Carnosic acid (CA) is a phenolic diterpene with anti-tumour, anti-diabetic, antibacterial and neuroprotective properties that is produced by a number of species from several genera of the Lamiaceae family, including Salvia fruticosa (Cretan sage) and Rosmarinus officinalis (Rosemary). To elucidate CA biosynthesis, glandular trichome transcriptome data of S. fruticosa were mined for terpene synthase genes. Two putative diterpene synthase genes, namely SfCPS and SfKSL, showing similarities to copalyl diphosphate synthase and kaurene synthase-like genes, respectively, were isolated and functionally characterized. Recombinant expression in Escherichia coli followed by in vitro enzyme activity assays confirmed that SfCPS is a copalyl diphosphate synthase. Coupling of SfCPS with SfKSL, both in vitro and in yeast, resulted in the synthesis miltiradiene, as confirmed by 1D and 2D NMR analyses (1H, 13C, DEPT, COSY H-H, HMQC and HMBC). Coupled transient in vivo assays of SfCPS and SfKSL in Nicotiana benthamiana further confirmed production of miltiradiene in planta. To elucidate the subsequent biosynthetic step, RNA-Seq data of S. fruticosa and R. officinalis were searched for cytochrome P450 (CYP) encoding genes potentially involved in the synthesis of the first phenolic compound in the CA pathway, ferruginol. Three candidate genes were selected, SfFS, RoFS1 and RoFS2. Using yeast and N. benthamiana expression systems, all three where confirmed to be coding for ferruginol synthases, thus revealing the enzymatic activities responsible for the first three steps leading to CA in two Lamiaceae genera.

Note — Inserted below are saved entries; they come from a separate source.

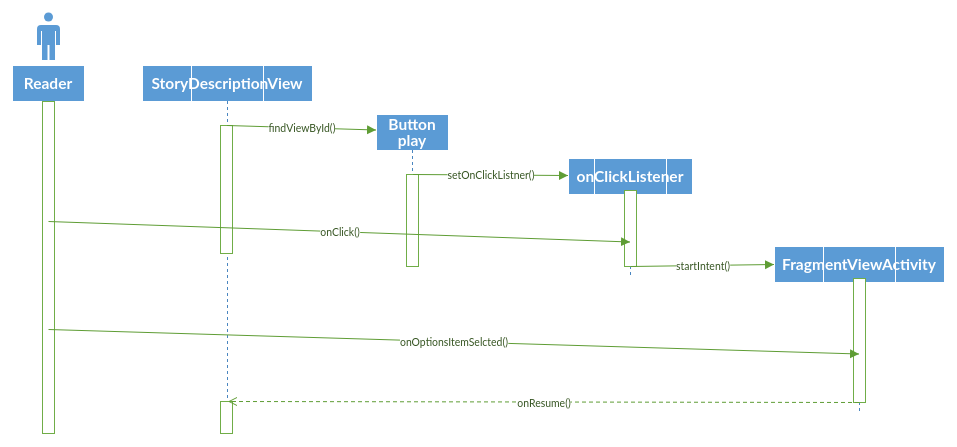
<!DOCTYPE html>
<html lang="en">
<head>
<meta charset="utf-8">
<title>Sequence diagram</title>
<style>
:root {
  --participant: #5b9bd5;
  --lifeline: #4a86c0;
  --message: #5f9d35;
  --activation: #70ad47;
  --label: #375623;
  --paper: #ffffff;
}
* { box-sizing: border-box; }
body { margin: 0; background: var(--paper); }
.diagram {
  position: relative;
  width: 957px;
  height: 447px;
  overflow: hidden;
  background: var(--paper);
  font-family: Lato, "Open Sans", sans-serif;
}
.connections { position: absolute; inset: 0; display: block; }
.lifelines { stroke: var(--lifeline); stroke-dasharray: 3 3; }
.activations { fill: var(--paper); stroke: var(--activation); }
.messages { fill: none; stroke: var(--message); }
.arrowhead { fill: var(--message); stroke: none; }
.return { stroke-dasharray: 4 3; }
.actor { fill: var(--participant); }
.participant {
  position: absolute;
  isolation: isolate;
  left: var(--x);
  top: var(--y);
  width: var(--w);
  height: 35px;
  padding: 0 1px 2px 0;
  display: flex;
  align-items: center;
  justify-content: center;
  background: var(--participant);
  color: var(--paper);
  font-size: 15.5px;
  font-weight: 700;
  line-height: 20px;
  text-align: center;
  white-space: nowrap;
}
.wide::before, .wide::after {
  content: "";
  position: absolute;
  z-index: -1;
  top: 0;
  width: 1px;
  height: 100%;
  background: var(--paper);
}
.wide::before { left: var(--seam); }
.wide::after { left: calc(var(--seam) + 72px); }
.two-line { line-height: 16px; }
.message-label {
  position: absolute;
  left: var(--x);
  top: var(--y);
  transform: translate(-50%, -50%) scaleX(0.95);
  background: var(--paper);
  color: var(--label);
  font-size: 11px;
  line-height: 13px;
  white-space: nowrap;
}
</style>
</head>
<body>
<main class="diagram">
  <svg class="connections" width="957" height="447" viewBox="0 0 957 447" aria-hidden="true">
    <defs>
      <marker id="solid-arrow" markerUnits="userSpaceOnUse" markerWidth="10" markerHeight="10" refX="9" refY="5" orient="auto">
        <polygon class="arrowhead" points="0,0.5 9,5 0,9.5"/>
      </marker>
    </defs>
    <g class="actor">
      <circle cx="48.5" cy="17" r="4.5"/>
      <path d="M41 25H56Q60 25 60 29V45H56V31H55V60H49.5V45H47.5V60H42V31H41V45H37V29Q37 25 41 25Z"/>
    </g>
    <g class="lifelines">
      <line x1="227.5" y1="101" x2="227.5" y2="434"/>
      <line x1="412.5" y1="150" x2="412.5" y2="267"/>
      <line x1="630.5" y1="194" x2="630.5" y2="276"/>
      <line x1="859.5" y1="282" x2="859.5" y2="412"/>
    </g>
    <g class="activations">
      <rect x="42.5" y="101.5" width="12" height="332"/>
      <rect x="220.5" y="125.5" width="12" height="128"/>
      <rect x="220.5" y="401.5" width="12" height="32"/>
      <rect x="406.5" y="174.5" width="12" height="92"/>
    </g>
  </svg>

  <div class="participant" style="--x:13px; --y:66px; --w:71px">Reader</div>
  <div class="participant wide" style="--x:143px; --y:66px; --w:169px; --seam:48px">StoryDescriptionView</div>
  <div class="participant two-line" style="--x:377px; --y:115px; --w:71px">Button<br>play</div>
  <div class="participant wide" style="--x:569px; --y:159px; --w:123px; --seam:25px">onClickListener</div>
  <div class="participant wide" style="--x:775px; --y:247px; --w:169px; --seam:48px">FragmentViewActivity</div>

  <svg class="connections" width="957" height="447" viewBox="0 0 957 447" aria-hidden="true">
    <g class="activations">
      <rect x="624.5" y="190.5" width="12" height="76"/>
      <rect x="853.5" y="278.5" width="12" height="124"/>
    </g>
    <g class="messages">
      <g marker-end="url(#solid-arrow)">
        <line x1="227" y1="125.5" x2="376" y2="130" marker-end="url(#solid-arrow)"/>
        <line x1="413" y1="174.5" x2="568" y2="175.5" marker-end="url(#solid-arrow)"/>
        <line x1="48.5" y1="221.5" x2="630" y2="242" marker-end="url(#solid-arrow)"/>
        <line x1="631" y1="266.5" x2="774" y2="264.5" marker-end="url(#solid-arrow)"/>
        <line x1="48.5" y1="329.5" x2="859" y2="354" marker-end="url(#solid-arrow)"/>
      </g>
      <line class="return" x1="859" y1="402.5" x2="229" y2="401.5"/>
      <polyline points="237,397.5 229,401.5 237,405.5"/>
    </g>
  </svg>

  <span class="message-label" style="--x:301.5px; --y:126.5px">findViewById()</span>
  <span class="message-label" style="--x:490.5px; --y:173.5px">setOnClickListner()</span>
  <span class="message-label" style="--x:339.5px; --y:230.5px">onClick()</span>
  <span class="message-label" style="--x:702.5px; --y:264.5px">startIntent()</span>
  <span class="message-label" style="--x:453.5px; --y:340.5px">onOptionsItemSelcted()</span>
  <span class="message-label" style="--x:543.5px; --y:401.5px">onResume()</span>
</main>
</body>
</html>
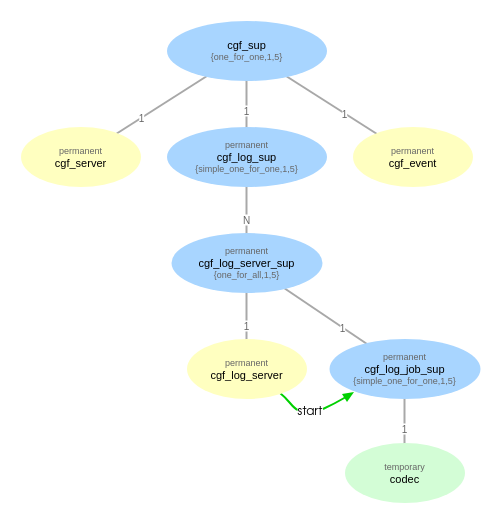
<!DOCTYPE html>
<html lang="en">
<head>
<meta charset="utf-8">
<title>Supervision tree</title>
<style>
:root {
  --paper: #ffffff;
  --supervisor: #a8d5ff;
  --worker: #ffffc0;
  --temporary: #d3fdd6;
  --edge: #a8a8a8;
  --start: #00d000;
  --ink: #000000;
  --muted: #666666;
}
* { box-sizing: border-box; margin: 0; }
html, body { width: 500px; height: 523px; overflow: hidden; background: var(--paper); }
.tree {
  position: relative;
  width: 500px;
  height: 523px;
  overflow: hidden;
  font-family: "Liberation Sans", Arial, sans-serif;
}
.edges { position: absolute; inset: 0; }
.edges .link { stroke: var(--edge); stroke-width: 2; }
.edges .call { stroke: var(--start); stroke-width: 2; fill: none; }
.edges .head { fill: var(--start); }
.node {
  position: absolute;
  left: var(--x);
  top: var(--y);
  width: 120px;
  height: 60px;
  transform: translate(-50%, -50%);
  border-radius: 50%;
  display: flex;
  flex-direction: column;
  align-items: center;
  justify-content: center;
  line-height: 12px;
  white-space: nowrap;
}
.supervisor { width: 160px; background: var(--supervisor); }
.supervisor.narrow { width: 151px; }
.worker { background: var(--worker); }
.temporary { background: var(--temporary); }
.name { font-size: 11px; font-weight: 400; color: var(--ink); }
.restart, .strategy { font-size: 9px; color: var(--muted); }
.count, .action {
  position: absolute;
  left: var(--x);
  top: var(--y);
  transform: translate(-50%, -50%);
  background: var(--paper);
  line-height: 11px;
}
.count { font-size: 10px; color: var(--muted); }
.action {
  font: 12px/14px "TeX Gyre Adventor", "Century Gothic", sans-serif;
  color: var(--ink);
}
</style>
</head>
<body>
<main class="tree">
  <svg class="edges" width="500" height="523" viewBox="0 0 500 523" aria-hidden="true">
    <g class="link">
      <line x1="207" y1="76" x2="116" y2="134"/>
      <line x1="246.5" y1="80" x2="246.5" y2="128"/>
      <line x1="286" y1="76" x2="377" y2="134"/>
      <line x1="246.5" y1="186" x2="246.5" y2="234"/>
      <line x1="246.5" y1="292" x2="246.5" y2="340"/>
      <line x1="284" y1="288" x2="367" y2="344"/>
      <line x1="404.5" y1="398" x2="404.5" y2="444"/>
    </g>
    <path class="call" d="M280 393Q285 397 290 403T298 410M323 409Q334 404 346 397"/>
    <polygon class="head" points="354,392 342,394 347,402"/>
  </svg>

  <span class="count" style="--x:141.5px;--y:118px">1</span>
  <span class="count" style="--x:246.5px;--y:111px">1</span>
  <span class="count" style="--x:344.5px;--y:114px">1</span>
  <span class="count" style="--x:246.5px;--y:220px">N</span>
  <span class="count" style="--x:246.5px;--y:326px">1</span>
  <span class="count" style="--x:342.5px;--y:328px">1</span>
  <span class="count" style="--x:404.5px;--y:429px">1</span>
  <span class="action" style="--x:310px;--y:412px">start</span>

  <section class="node supervisor" style="--x:246.5px;--y:51px">
    <h2 class="name">cgf_sup</h2>
    <p class="strategy">{one_for_one,1,5}</p>
  </section>
  <section class="node worker" style="--x:80.5px;--y:157px">
    <p class="restart">permanent</p>
    <h2 class="name">cgf_server</h2>
  </section>
  <section class="node supervisor" style="--x:246.5px;--y:157px">
    <p class="restart">permanent</p>
    <h2 class="name">cgf_log_sup</h2>
    <p class="strategy">{simple_one_for_one,1,5}</p>
  </section>
  <section class="node worker" style="--x:412.5px;--y:157px">
    <p class="restart">permanent</p>
    <h2 class="name">cgf_event</h2>
  </section>
  <section class="node supervisor narrow" style="--x:246.5px;--y:263px">
    <p class="restart">permanent</p>
    <h2 class="name">cgf_log_server_sup</h2>
    <p class="strategy">{one_for_all,1,5}</p>
  </section>
  <section class="node worker" style="--x:246.5px;--y:369px">
    <p class="restart">permanent</p>
    <h2 class="name">cgf_log_server</h2>
  </section>
  <section class="node supervisor narrow" style="--x:404.5px;--y:369px">
    <p class="restart">permanent</p>
    <h2 class="name">cgf_log_job_sup</h2>
    <p class="strategy">{simple_one_for_one,1,5}</p>
  </section>
  <section class="node temporary" style="--x:404.5px;--y:473px">
    <p class="restart">temporary</p>
    <h2 class="name">codec</h2>
  </section>
</main>
</body>
</html>
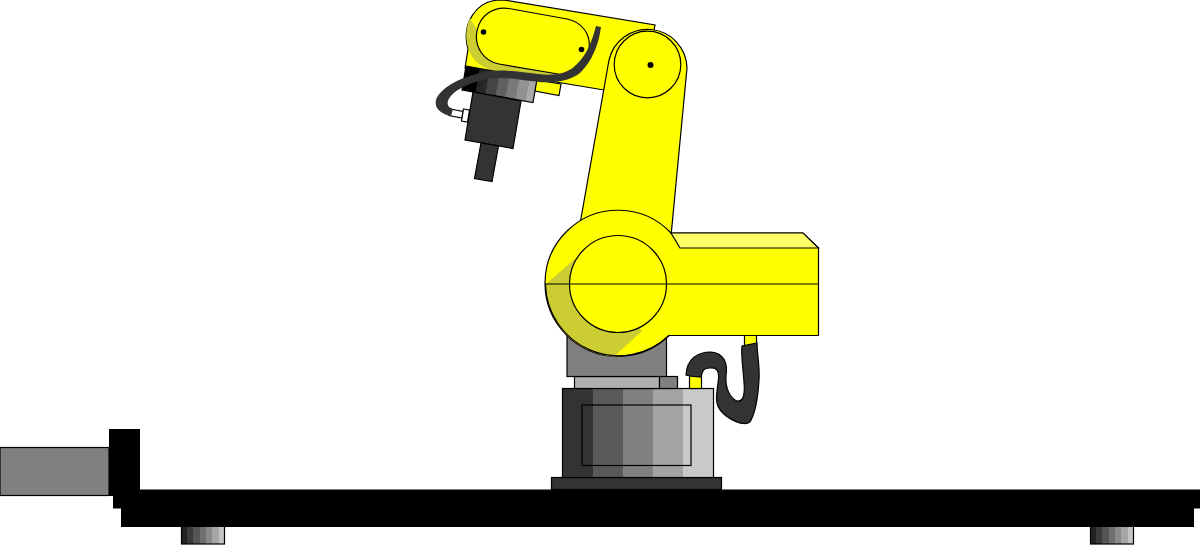
<!DOCTYPE html>
<html lang="en">
<head>
<meta charset="utf-8">
<title>Robot arm on a linear rail</title>
<style>
:root{--yellow:#ff0;--yellow-light:#ffff66;--yellow-shade:#cccc33;--ink:#000;--dark:#333;--mid:#808080;--light:#b0b0b0;--paper:#fff}
html,body{margin:0;background:var(--paper);overflow:hidden}
svg{display:block;width:1200px;height:545px}
.yellow{fill:var(--yellow)}
.yellow-light{fill:var(--yellow-light)}
.shade{fill:var(--yellow-shade)}
.dark{fill:var(--dark)}
.mid{fill:var(--mid)}
.light{fill:var(--light)}
.ink{fill:var(--ink)}
.paper{fill:var(--paper)}
.none{fill:none}
.line{stroke:var(--ink);stroke-width:1.2}
</style>
</head>
<body>
<svg viewBox="0 0 1200 545" role="img" aria-label="Side view of a yellow robot arm mounted on a black rail">
<defs>
<linearGradient id="base-steel">
<stop offset=".2" stop-color="#333"/><stop offset=".2" stop-color="#595959"/>
<stop offset=".4" stop-color="#595959"/><stop offset=".4" stop-color="#808080"/>
<stop offset=".6" stop-color="#808080"/><stop offset=".6" stop-color="#a3a3a3"/>
<stop offset=".8" stop-color="#a3a3a3"/><stop offset=".8" stop-color="#c9c9c9"/>
</linearGradient>
<linearGradient id="foot-steel">
<stop offset=".12" stop-color="#222"/><stop offset=".12" stop-color="#3a3a3a"/>
<stop offset=".27" stop-color="#3a3a3a"/><stop offset=".27" stop-color="#555"/>
<stop offset=".42" stop-color="#555"/><stop offset=".42" stop-color="#707070"/>
<stop offset=".57" stop-color="#707070"/><stop offset=".57" stop-color="#8a8a8a"/>
<stop offset=".72" stop-color="#8a8a8a"/><stop offset=".72" stop-color="#a6a6a6"/>
<stop offset=".87" stop-color="#a6a6a6"/><stop offset=".87" stop-color="#c4c4c4"/>
</linearGradient>
<linearGradient id="wrist-steel" gradientUnits="userSpaceOnUse" x1="463" y1="78" x2="535" y2="91">
<stop offset=".2" stop-color="#000"/><stop offset=".2" stop-color="#222"/>
<stop offset=".34" stop-color="#2c2c2c"/><stop offset=".34" stop-color="#444"/>
<stop offset=".48" stop-color="#444"/><stop offset=".48" stop-color="#606060"/>
<stop offset=".62" stop-color="#606060"/><stop offset=".62" stop-color="#7a7a7a"/>
<stop offset=".76" stop-color="#7a7a7a"/><stop offset=".76" stop-color="#929292"/>
<stop offset=".9" stop-color="#929292"/><stop offset=".9" stop-color="#aaa"/>
</linearGradient>
<rect id="foot" width="43" height="18" fill="url(#foot-steel)" class="line"/>
</defs>

<g id="rail">
<use href="#foot" x="181.5" y="526"/>
<use href="#foot" x="1090.5" y="526"/>
<rect class="mid line" x="0" y="447.5" width="109" height="48"/>
<path class="ink" d="M109 429H140V489.5H1200V508.5H1194V527H121V508.5H113V496H109Z"/>
</g>

<g id="pedestal">
<rect class="dark line" x="551.5" y="477.5" width="170" height="12"/>
<rect x="562.5" y="388.5" width="151" height="89" fill="url(#base-steel)" class="line"/>
<rect class="none line" x="582" y="405" width="109" height="60.5"/>
<rect class="light line" x="574.5" y="376.5" width="85" height="12"/>
<rect class="mid line" x="659.5" y="376.5" width="18" height="12"/>
<rect class="mid line" x="567" y="325" width="99.5" height="51.5"/>
</g>

<g id="motor-cable">
<rect class="yellow line" x="689.5" y="376" width="12" height="12.5"/>
<rect class="yellow line" x="744.5" y="334" width="12" height="12"/>
<path class="dark line" d="M686 375C687 359 697 352 711 352C724 353 728 363 726 376C725 388 730 398 737 401C744 402 745 393 744 382C743 368 741 355 742 346L757 343C757 354 760 366 759 380C758 397 756 412 750 422C743 427 728 419 721 411C714 403 717 393 718 383C720 371 717 367 710 368C703 368 702 372 701 377L690 376Z"/>
</g>

<g id="forearm">
<path class="yellow line" d="M536 80L561 84L559 95.500L535 91Z"/>
<path class="yellow line" d="M465 68L468 49C461 24 476 0 501 0L507 .5L655 25L640 97L604 90L562 83Z"/>
<path class="shade" d="M470 18C463 33 466 53 478 63C488 71 502 75 516 75L556 80C565 80 573 76 579 69L558 74L499 64C482 60 474 45 477 30Z"/>
<path class="yellow line" d="M509 8.500L567 19C582 22 591 34 589 49C587 66 573 76 558 74L499 64C483 61 474 46 477 31C480 15 494 6 509 8.500Z"/>
<circle class="ink" cx="483.500" cy="32" r="2.800"/>
<circle class="ink" cx="581.500" cy="49.500" r="2.800"/>
</g>

<g id="upper-arm">
<path class="yellow line" d="M580 224L609 60A39.500 39.500 0 0 1 687 68L671 236Z"/>
<circle class="yellow line" cx="647.500" cy="64.500" r="33.300"/>
<circle class="ink" cx="650.500" cy="65" r="3"/>
</g>

<g id="shoulder">
<path class="yellow line" d="M671 233A73 73 0 1 0 669 335.500H818.500V248L803 233Z"/>
<path class="yellow-light line" d="M671 233H803L818.500 248H680Z"/>
<path class="shade" d="M546 284L577 257L642 331L614 356.500A72 72 0 0 1 546 284Z"/>
<path class="none line" d="M545.500 284A73 73 0 0 0 669 335.500"/>
<circle class="yellow line" cx="618" cy="284" r="48.500"/>
<path class="none line" d="M545.500 284H818.500"/>
</g>

<g id="wrist-tool">
<path class="line" fill="url(#wrist-steel)" d="M466 66L537 79L533 102.500L462 90Z"/>
<path class="dark line" d="M473 92L521 101L513 148.500L465 140Z"/>
<path class="dark line" d="M481 143L498.500 146L492 181.500L474.500 178.500Z"/>
<path class="paper line" d="M450 109L463 111.500L462 118L449 115.500Z"/>
<path class="paper line" d="M463.500 109L469.500 110L467.500 122L461.500 121Z"/>
<path class="dark" d="M596 26L601 27C599 44 592 61 581 72C571 81 556 83 539 82C520 80 504 76 488 79C472 82 457 88 450 97C446 103 447 107 453 109L451 116C441 114 434 108 436 100C441 87 460 78 480 73C499 68 519 72 538 74C554 76 567 74 576 65C587 55 592 41 596 26Z"/>
</g>
</svg>
</body>
</html>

Natural antioxidant products are increasingly being used to treat various pathological liver conditions considering the role of oxidative stress in their pathogenesis. Rosemary essential oil has already being used as a preservative in food industry due to its antioxidant and antimicrobial activities, but it was shown to possess additional health benefits. The aim of our study was to evaluate the protective effect of rosemary essential oil on carbon tetrachloride - induced liver injury in rats and to explore whether its mechanism of action is associated with modulation of hepatic oxidative status.